What is the impact vision statement of the documentary?

Research suggests Down syndrome is not the problem but rather bias, stigma and community attitudes toward people with Down syndrome. Decisions about unexpected screening results are not immune to this broader societal context. Pro-choice, disability positive community education is required to challenge presumptions about lives worth living. Happy and healthy will generate discussion about advancing genetic science and what it means for the future of families and the inclusivity of communities.


What outcomes does the project hope to achieve from making this documentary?

It is hoped that the film will contribute to changes in knowledge, attitudes and behaviour both within medical and health science settings specific to the provision of pre-natal screening and in the broader community.
Changes to public health policy requiring balanced information provision by those providing pre-natal screening would be a desired medium-term outcome.
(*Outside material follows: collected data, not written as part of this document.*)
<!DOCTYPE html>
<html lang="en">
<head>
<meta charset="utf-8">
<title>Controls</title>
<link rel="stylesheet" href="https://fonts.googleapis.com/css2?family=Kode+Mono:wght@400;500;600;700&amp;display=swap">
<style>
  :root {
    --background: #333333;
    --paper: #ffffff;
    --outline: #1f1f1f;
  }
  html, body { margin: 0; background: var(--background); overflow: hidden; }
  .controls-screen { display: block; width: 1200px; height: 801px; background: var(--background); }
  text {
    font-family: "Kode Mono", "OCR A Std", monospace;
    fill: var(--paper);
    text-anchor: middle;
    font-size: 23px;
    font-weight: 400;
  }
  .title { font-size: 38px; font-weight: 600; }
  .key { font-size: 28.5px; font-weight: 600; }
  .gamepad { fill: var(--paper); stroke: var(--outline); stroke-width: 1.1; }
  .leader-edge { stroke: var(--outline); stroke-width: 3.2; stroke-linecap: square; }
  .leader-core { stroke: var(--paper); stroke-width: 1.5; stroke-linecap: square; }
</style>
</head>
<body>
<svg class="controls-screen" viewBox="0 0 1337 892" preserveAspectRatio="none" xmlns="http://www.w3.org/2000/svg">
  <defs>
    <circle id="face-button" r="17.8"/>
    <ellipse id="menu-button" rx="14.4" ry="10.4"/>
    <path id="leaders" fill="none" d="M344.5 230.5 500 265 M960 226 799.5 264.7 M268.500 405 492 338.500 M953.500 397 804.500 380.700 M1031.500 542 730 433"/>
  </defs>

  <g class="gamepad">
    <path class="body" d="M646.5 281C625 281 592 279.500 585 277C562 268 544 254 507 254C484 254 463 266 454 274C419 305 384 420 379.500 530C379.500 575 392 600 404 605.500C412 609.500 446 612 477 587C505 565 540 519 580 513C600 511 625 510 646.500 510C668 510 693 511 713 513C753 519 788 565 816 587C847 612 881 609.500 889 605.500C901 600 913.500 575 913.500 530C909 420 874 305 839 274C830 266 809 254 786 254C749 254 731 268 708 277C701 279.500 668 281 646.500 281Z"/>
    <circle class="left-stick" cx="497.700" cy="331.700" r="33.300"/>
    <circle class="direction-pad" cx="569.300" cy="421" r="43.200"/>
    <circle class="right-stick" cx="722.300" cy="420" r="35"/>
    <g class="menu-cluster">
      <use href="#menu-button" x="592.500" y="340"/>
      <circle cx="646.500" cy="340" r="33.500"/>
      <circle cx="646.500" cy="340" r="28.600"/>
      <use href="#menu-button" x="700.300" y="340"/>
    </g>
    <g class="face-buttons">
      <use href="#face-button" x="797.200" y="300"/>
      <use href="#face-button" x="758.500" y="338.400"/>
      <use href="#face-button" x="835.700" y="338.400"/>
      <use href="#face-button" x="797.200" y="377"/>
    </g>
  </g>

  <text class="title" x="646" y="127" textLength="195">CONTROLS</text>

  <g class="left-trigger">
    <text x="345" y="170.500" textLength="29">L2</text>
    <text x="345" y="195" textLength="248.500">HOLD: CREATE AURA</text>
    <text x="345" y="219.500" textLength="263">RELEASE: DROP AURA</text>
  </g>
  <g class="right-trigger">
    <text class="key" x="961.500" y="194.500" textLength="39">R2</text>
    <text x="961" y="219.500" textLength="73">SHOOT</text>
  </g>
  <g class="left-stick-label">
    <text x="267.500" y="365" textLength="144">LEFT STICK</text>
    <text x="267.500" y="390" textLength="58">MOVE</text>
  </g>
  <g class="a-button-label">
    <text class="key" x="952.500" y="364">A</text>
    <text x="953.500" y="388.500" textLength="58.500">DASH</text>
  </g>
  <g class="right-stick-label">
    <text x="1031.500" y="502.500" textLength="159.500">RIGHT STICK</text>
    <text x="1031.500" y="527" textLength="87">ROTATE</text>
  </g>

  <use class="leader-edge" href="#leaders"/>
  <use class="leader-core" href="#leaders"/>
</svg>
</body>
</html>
Ultimately the film hopes to create better informed consumers of non-invasive pre-natal screening.


How will this documentary achieve its outcomes?
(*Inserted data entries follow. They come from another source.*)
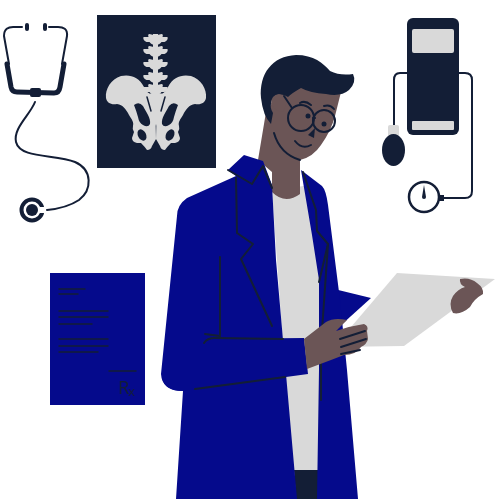
<!DOCTYPE html>
<html lang="en">
<head>
<meta charset="utf-8">
<title>Doctor reading a chart</title>
<style>
:root { --navy: #131e36; --blue: #050a8c; --grey: #d9d9d9; --skin: #6b5556; --skin-dark: #594546; --white: #fff; }
html, body { margin: 0; width: 500px; height: 500px; overflow: hidden; background: var(--white); }
svg { display: block; }
.navy { fill: var(--navy); }
.blue { fill: var(--blue); }
.grey { fill: var(--grey); }
.skin { fill: var(--skin); }
.line { fill: none; stroke: var(--navy); stroke-width: 2; stroke-linecap: round; stroke-linejoin: round; }
.rx { font: 18px "Open Sans", sans-serif; fill: var(--navy); }
.rx-small { font-size: 13px; }
</style>
</head>
<body>
<svg width="500" height="500" viewBox="0 0 500 500" role="img" aria-label="Doctor in a blue coat reading a paper, surrounded by medical tools">
  <defs>
    <g id="vertebra">
      <path d="M-6-5Q0-3 6-5Q8-5 7-2L12-2Q13 1 9 3L6 3Q4 6 0 6Q-4 6-6 3L-9 3Q-13 1-12-2L-7-2Q-8-5-6-5Z"/>
    </g>
    <g id="hip">
      <path class="grey" d="M155 97C149 94 146 91 144 87C139 77 130 74 121 76C111 79 105 89 106 98C107 103 111 105 117 104C123 105 126 109 129 115C132 120 134 122 133 126Q132 129 134 132L132 138Q132 142 137 143L141 143Q145 147 147 150Q151 150 152 146L156 139Z"/>
      <path class="navy" d="M134 105Q139 101 143 106C146 112 151 118 150 124Q148 128 143 125Q139 123 138 117Q136 110 134 105Z"/>
      <ellipse class="navy" cx="142" cy="135" rx="4" ry="6" transform="rotate(-28 142 135)"/>
    </g>
  </defs>

  <g id="stethoscope">
    <path class="line" d="M22 27H15Q4 26 4 36L9 64M49 27H56Q68 26 67 36L62 64"/>
    <path class="line" stroke-width="4" style="stroke-width:4" d="M27 25V29M45 25V29"/>
    <path class="line" style="stroke-width:5" d="M7 64L11 87Q12 92 17 92L54 93Q59 93 60 87L64 64"/>
    <rect class="navy" x="30" y="88" width="11" height="9" rx="2"/>
    <path class="line" d="M35 102C30 115 13 128 16 142C20 159 56 154 75 162C93 170 92 190 79 200Q67 208 47 210"/>
    <circle cx="32" cy="210" r="10.5" fill="none" stroke="var(--navy)" stroke-width="4"/>
    <circle class="navy" cx="32" cy="210" r="6"/>
    <rect x="38" y="207" width="8" height="6" fill="var(--white)"/>
  </g>

  <g id="xray">
    <rect class="navy" x="97" y="15" width="119" height="153"/>
    <g class="grey">
      <rect x="153" y="34" width="5" height="60"/>
      <use href="#vertebra" x="155.500" y="39"/>
      <use href="#vertebra" x="155.500" y="51"/>
      <use href="#vertebra" x="155.500" y="64"/>
      <use href="#vertebra" x="155.500" y="77"/>
      <use href="#vertebra" x="155.500" y="89"/>
    </g>
    <use href="#hip"/>
    <use href="#hip" transform="matrix(-1 0 0 1 312 0)"/>
    <path class="grey" d="M145 95Q156 91 167 95L162 114L156 126L150 114Z"/>
    <path class="line" style="stroke-width:1.500" d="M147 97L151 111M165 97L161 111"/>
  </g>

  <g id="blood-pressure-monitor">
    <path class="line" d="M394 126V80Q394 73 400 73H408M458 73H465Q472 73 472 80V191Q472 198 465 198H442"/>
    <rect class="navy" x="407" y="18" width="52" height="117" rx="6"/>
    <rect class="grey" x="412" y="29" width="42" height="24" rx="2"/>
    <rect class="grey" x="412" y="121" width="42" height="9" rx="1"/>
    <rect class="grey" x="388" y="125" width="11" height="12" rx="2"/>
    <ellipse class="navy" cx="393.500" cy="150" rx="11.500" ry="16"/>
    <circle cx="424" cy="197" r="15" fill="var(--white)" stroke="var(--navy)" stroke-width="2.500"/>
    <path class="navy" d="M424 185L426 197A2 2 0 0 1 422 197Z"/>
    <rect class="navy" x="438" y="195" width="6" height="6"/>
  </g>

  <g id="prescription">
    <rect class="blue" x="50" y="273" width="95" height="132"/>
    <path class="line" style="stroke-width:1.500" d="M59 289H85M59 294H78M59 311H108M59 317H108M59 324H92M59 339H108M59 346H108M59 352H98M109 371H136"/>
    <text class="rx" x="118" y="394">R<tspan class="rx-small" x="128" y="396">x</tspan></text>
  </g>

  <g id="doctor">
    <path class="blue" d="M330 288L371 298L340 326Z"/>
    <path class="grey" d="M272 190L304 186L322 240V472H292Z"/>
    <path class="navy" d="M294 470H319V499H296Z"/>

    <g id="head">
      <path class="skin" d="M266 112L258 160L272 172V192Q285 205 300 194V160Q313 157 321 145Q331 131 335 116L341 92L318 80L285 84Z"/>
      <path class="navy" d="M261 98C259 74 272 56 296 55C314 55 323 63 330 71Q340 76 353 74Q357 82 349 90Q341 97 326 94Q310 93 301 88Q292 93 288 97L284 95Q276 93 272 100Q269 107 273 113L271 124Q263 116 261 98Z"/>
      <path class="skin" d="M283 112Q276 112 271 104Q271 95 279 94Q285 95 287 102Z"/>
      <path class="line" d="M274 133Q280 154 300 160"/>
      <g class="line">
        <circle cx="301" cy="118" r="13"/>
        <circle cx="324" cy="121" r="11"/>
        <path d="M284 96L292 108M313 118Q314 116 315 118"/>
        <path d="M300 103Q305 100 311 105M324 106Q330 104 334 109"/>
        <path d="M295 141Q302 150 311 145"/>
      </g>
      <circle class="navy" cx="308" cy="116" r="2.500"/>
      <circle class="navy" cx="324" cy="124" r="2.500"/>
      <path class="navy" d="M315 128L314 138L308 135Z"/>
    </g>

    <g id="coat">
      <path class="blue" d="M228 170L244 155L263 161L272 185L276 260L283 340L297 499H176L183 391Q162 391 161 374L177 216Q177 205 187 198L236 176Z"/>
      <path class="blue" d="M301 170L322 186Q326 190 328 205L340 300L347 370L358 499H317L319 370V280L312 235Z"/>
      <path class="blue" d="M204 339L304 338L308 374L183 391Q165 391 162 378Z"/>
      <path class="line" d="M228 170L252 184L263 166L272 188M236 178L237 233L253 244L241 259L272 326M303 172L316 210L317 231L328 244L319 282"/>
      <path class="line" d="M328 244L321 345V400"/>
      <path class="line" d="M220 257V335M205 334L220 336M204 343Q207 338 215 338L283 339M195 389L285 377"/>
    </g>

    <path class="grey" d="M397 273L495 279L404 346L334 347Z"/>
    <path class="skin" d="M304 339L326 322Q334 317 347 320L336 331Q350 326 364 324Q369 326 367 331L368 339Q367 344 361 347Q356 355 344 355L331 360L307 369Z"/>
    <path class="line" d="M340 339L365 331M341 347L366 339M341 354L360 350"/>
    <path class="skin" d="M460 279Q470 277 477 283Q484 288 483 294Q474 299 470 307Q461 315 453 313Q448 304 453 296Q458 289 465 287Q459 284 460 279Z"/>
  </g>
</svg>
</body>
</html>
Partnership with Down Syndrome Australia will ensure the film is informed by the lived experiences of people with Down syndrome and their families. Support from Uni of Melbourne will optimise the relevance of the film to health sciences and medical students. The documentary will be developed with advice from key stakeholders who will form a project advisory group. Advisory group members will support the distribution of the film within their networks. Discussions are ongoing with biotechnology companies. Some have indicated interest in supporting the development of the film. Discussions have taken place with the University of Melbourne about the possibility of a partnership with the School of Culture and Communication to maximise and measure reach and impact. Partnering with Cool Australia will allow upper secondary school students to better understand emerging genetic technology. A social media strategy will promote community screening events with question and answer sessions.


How will partnerships with this project help inform the project development?
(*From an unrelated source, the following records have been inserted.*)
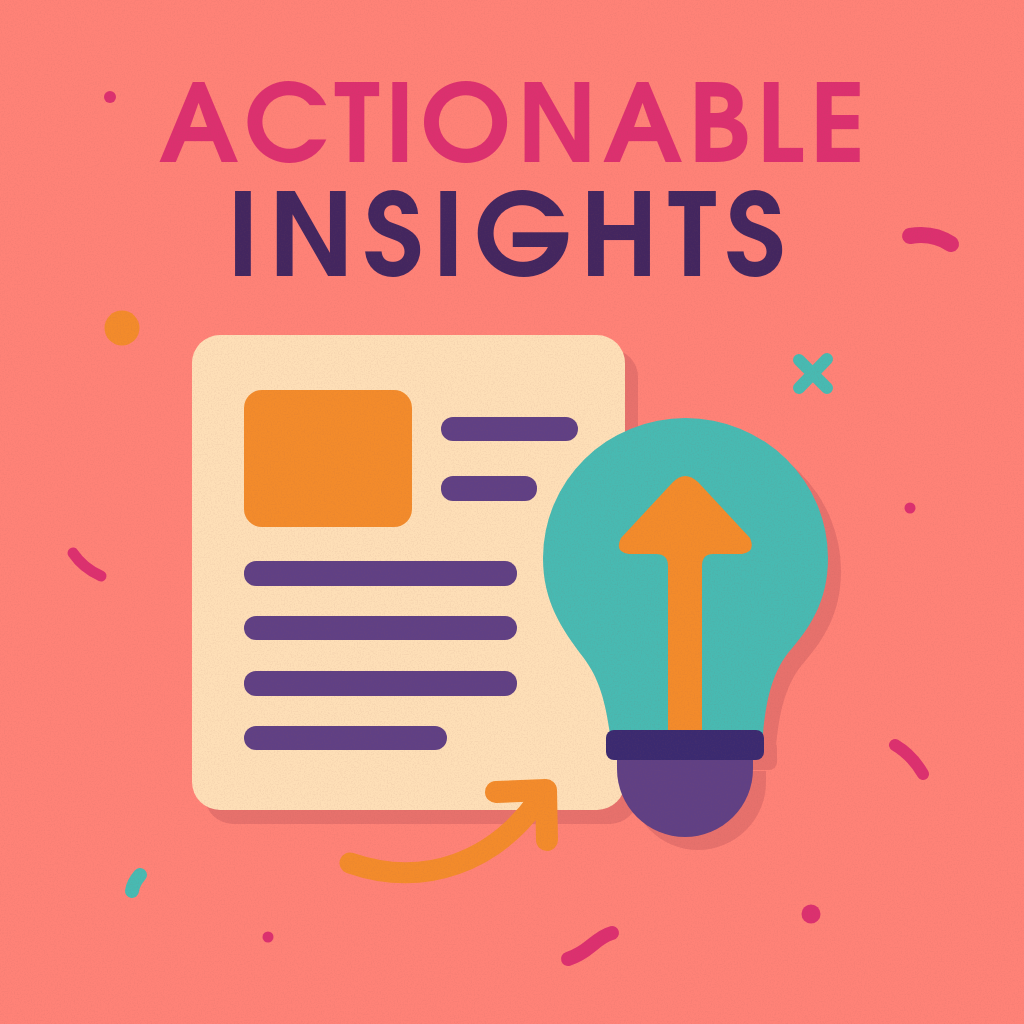
<!DOCTYPE html>
<html lang="en">
<head>
<meta charset="utf-8">
<title>Actionable Insights</title>
<style>
  :root {
    --coral: #ff8277;
    --shadow: #e7716c;
    --pink: #dc306f;
    --plum: #43265f;
    --violet: #604084;
    --indigo: #3b2a70;
    --cream: #fedfb7;
    --orange: #f38b2b;
    --teal: #48bab2;
  }
  * { margin: 0; padding: 0; box-sizing: border-box; }
  html, body { width: 1024px; height: 1024px; overflow: hidden; }
  .poster {
    position: relative;
    width: 1024px;
    height: 1024px;
    overflow: hidden;
    background: var(--coral);
  }
  .illustration, .grain { position: absolute; inset: 0; display: block; }
  .headline {
    position: absolute;
    inset: 0 0 auto;
    font-family: "TeX Gyre Adventor", "Inter", sans-serif;
    font-weight: 700;
    font-kerning: none;
    line-height: 0;
    white-space: nowrap;
  }
  /* Each line sits on a fixed baseline set by its strut */
  .headline-line {
    position: absolute;
    top: 0;
    width: 1024px;
    display: flex;
    justify-content: center;
    align-items: baseline;
  }
  .headline-line::before { content: ""; width: 0; height: var(--baseline); }
  .headline-top {
    --baseline: 162px;
    left: 3px;
    color: var(--pink);
    font-size: 108px;
    letter-spacing: 5.6px;
  }
  .headline-bottom {
    --baseline: 276px;
    left: -1px;
    color: var(--plum);
    font-size: 115px;
    letter-spacing: 9.4px;
  }
  .shadow { fill: var(--shadow); }
  .sheet { fill: var(--cream); }
  .text-bars { fill: var(--violet); }
  .thumbnail, .up-arrow { fill: var(--orange); }
  .glass { fill: var(--teal); }
  .collar { fill: var(--indigo); }
  .cap { fill: var(--violet); }
  .swoosh { fill: none; stroke: var(--orange); stroke-linecap: round; stroke-linejoin: round; }
  .confetti { fill: none; stroke-linecap: round; }
  .confetti .pink { stroke: var(--pink); }
  .confetti .teal { stroke: var(--teal); }
  .dots .pink { fill: var(--pink); }
  .dots .orange { fill: var(--orange); }
  .grain { opacity: .07; pointer-events: none; }
</style>
</head>
<body>
<main class="poster">
  <svg class="illustration" width="1024" height="1024" viewBox="0 0 1024 1024" role="img" aria-label="A document beside a light bulb with an upward arrow">
    <defs>
      <path id="bulb-glass" d="M610 734C605 700 599 678 583 657C562 629 543 602 543 558A142.5 140 0 0 1 828 558C828 602 809 629 788 653C772 674 766 700 763 734Z"/>
      <rect id="bulb-collar" x="606" y="730" width="158" height="30" rx="8"/>
      <path id="bulb-cap" d="M617 758H753V769A68 68 0 0 1 617 769Z"/>
      <rect id="document-sheet" x="192" y="335" width="433" height="475" rx="28"/>
    </defs>

    <g class="document">
      <use class="shadow" href="#document-sheet" x="13" y="14"/>
      <use class="sheet" href="#document-sheet"/>
      <rect class="thumbnail" x="244" y="390" width="168" height="137" rx="18"/>
      <g class="text-bars">
        <rect x="441" y="417" width="137" height="24" rx="12"/>
        <rect x="441" y="476" width="96" height="25" rx="12"/>
        <rect x="244" y="561" width="273" height="25" rx="12"/>
        <rect x="244" y="616" width="273" height="24" rx="12"/>
        <rect x="244" y="671" width="273" height="25" rx="12"/>
        <rect x="244" y="726" width="203" height="24" rx="12"/>
      </g>
    </g>

    <g class="bulb">
      <g class="shadow" transform="translate(13 13)">
        <use href="#bulb-glass"/>
        <use href="#bulb-collar" y="-3"/>
        <use href="#bulb-cap"/>
      </g>
      <use class="cap" href="#bulb-cap"/>
      <use class="glass" href="#bulb-glass"/>
      <path class="up-arrow" d="M668 732V566Q668 554 656 554H629Q614 552 621 538L673 482Q685 470 698 482L750 538Q756 552 742 554H713Q702 554 702 566V732Z"/>
      <use class="collar" href="#bulb-collar"/>
    </g>

    <g class="swoosh" stroke-width="21">
      <path d="M350 863C425 889 495 861 538 800"/>
      <path d="M496 792L546 790L547 840" stroke-width="22"/>
    </g>

    <g class="confetti">
      <path class="pink" d="M910 236Q933 232 951 244" stroke-width="16"/>
      <path class="pink" d="M73 553Q83 568 101 576" stroke-width="11"/>
      <path class="pink" d="M895 745Q912 755 923 774" stroke-width="12"/>
      <path class="pink" d="M568 959Q580 955 592 945T612 933" stroke-width="14"/>
      <path class="teal" d="M132 891Q133 883 140 875" stroke-width="14"/>
      <path class="teal" d="M799 360L827 388M827 359L799 388" stroke-width="12"/>
    </g>

    <g class="dots">
      <circle class="pink" cx="110" cy="97" r="6"/>
      <circle class="orange" cx="122" cy="328" r="17.5"/>
      <circle class="pink" cx="910" cy="508" r="5.5"/>
      <circle class="pink" cx="811" cy="914" r="9.5"/>
      <circle class="pink" cx="268" cy="937" r="5.5"/>
    </g>
  </svg>

  <h1 class="headline">
    <span class="headline-line headline-top">ACTIONABLE</span>
    <span class="headline-line headline-bottom">INSIGHTS</span>
  </h1>

  <svg class="grain" width="1024" height="1024" viewBox="0 0 1024 1024" aria-hidden="true">
    <filter id="paper-grain" x="0" y="0" width="1" height="1">
      <feTurbulence type="fractalNoise" baseFrequency=".7" numOctaves="2" seed="4"/>
      <feColorMatrix type="matrix" values="0 0 0 0 .3  0 0 0 0 .1  0 0 0 0 .1  3 0 0 0 -1.3"/>
    </filter>
    <rect width="1024" height="1024" filter="url(#paper-grain)"/>
  </svg>
</main>
</body>
</html>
The primary partner Down Syndrome Australia is in full support of the documentary which aligns with plans for a national strategy to enable informed choice about pre-natal screening. More specifically, the expertise of the Down Syndrome Advisory Network (DSAN), a group of people with Down syndrome chosen to work together to provide direct advice to the Down Syndrome Australia Board, will also be sought. University of Melbourne, Melbourne Disability Institute supports the project. Confirmed interviewees include: Dr Ellen Skladzien - CEO Down Syndrome Australia; Dr Brian Skotko - Associate Professor at Harvard Medical School, Medical geneticist at Massachusetts General Hospital, Director, Down Syndrome Program at Massachusetts General Hospital; Dr Chris Kaposy - Associate Professor of Bioethics in the Faculty of Medicine at Memorial University, Newfoundland; Dr Leslie Cannold - Bio-ethicist, researcher, writer, commentator.

Audience Engagement and Social Impact

What actions does this project hope for its viewers after seeing this film?

Health professionals advising families as they access pre-natal screening will be better informed to support and provide accurate and balanced information to assist decision making.
Expectant parents will engage with advancing genetic technology as informed consumers.

Measurement and Evaluation

What is the projects indicators for success?

An increase in public discourse about what an ethical screening program would look like and how this can be achieved.
A commitment by Government to the ethical implementation of advancing screening technology.